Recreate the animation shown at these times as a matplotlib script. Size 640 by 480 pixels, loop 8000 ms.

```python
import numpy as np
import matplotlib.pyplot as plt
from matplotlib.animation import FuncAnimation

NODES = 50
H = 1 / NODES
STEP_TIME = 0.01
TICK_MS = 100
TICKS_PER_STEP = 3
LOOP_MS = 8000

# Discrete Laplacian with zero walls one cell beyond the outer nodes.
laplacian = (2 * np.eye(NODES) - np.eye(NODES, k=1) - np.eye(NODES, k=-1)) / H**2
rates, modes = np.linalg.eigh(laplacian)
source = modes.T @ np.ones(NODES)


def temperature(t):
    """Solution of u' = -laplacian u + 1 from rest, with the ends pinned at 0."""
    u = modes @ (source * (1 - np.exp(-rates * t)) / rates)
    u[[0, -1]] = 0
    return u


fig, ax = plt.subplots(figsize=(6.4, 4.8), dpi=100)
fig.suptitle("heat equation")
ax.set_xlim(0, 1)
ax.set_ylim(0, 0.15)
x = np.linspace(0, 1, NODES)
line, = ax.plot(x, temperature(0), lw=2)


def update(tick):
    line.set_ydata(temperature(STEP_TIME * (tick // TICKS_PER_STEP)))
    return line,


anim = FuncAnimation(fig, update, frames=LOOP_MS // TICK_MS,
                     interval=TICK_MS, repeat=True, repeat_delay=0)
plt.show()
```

━━━━━━━━━━━━━━━━━━━━━━━━━━━━━━

* Task statement:
Give back all the data exactly as written.

* Written answer:
Recreate the animation shown at these times as a matplotlib script. Size 640 by 480 pixels, loop 8000 ms.

```python
import numpy as np
import matplotlib.pyplot as plt
from matplotlib.animation import FuncAnimation

NODES = 50
H = 1 / NODES
STEP_TIME = 0.01
TICK_MS = 100
TICKS_PER_STEP = 3
LOOP_MS = 8000

# Discrete Laplacian with zero walls one cell beyond the outer nodes.
laplacian = (2 * np.eye(NODES) - np.eye(NODES, k=1) - np.eye(NODES, k=-1)) / H**2
rates, modes = np.linalg.eigh(laplacian)
source = modes.T @ np.ones(NODES)


def temperature(t):
    """Solution of u' = -laplacian u + 1 from rest, with the ends pinned at 0."""
    u = modes @ (source * (1 - np.exp(-rates * t)) / rates)
    u[[0, -1]] = 0
    return u


fig, ax = plt.subplots(figsize=(6.4, 4.8), dpi=100)
fig.suptitle("heat equation")
ax.set_xlim(0, 1)
ax.set_ylim(0, 0.15)
x = np.linspace(0, 1, NODES)
line, = ax.plot(x, temperature(0), lw=2)


def update(tick):
    line.set_ydata(temperature(STEP_TIME * (tick // TICKS_PER_STEP)))
    return line,


anim = FuncAnimation(fig, update, frames=LOOP_MS // TICK_MS,
                     interval=TICK_MS, repeat=True, repeat_delay=0)
plt.show()
```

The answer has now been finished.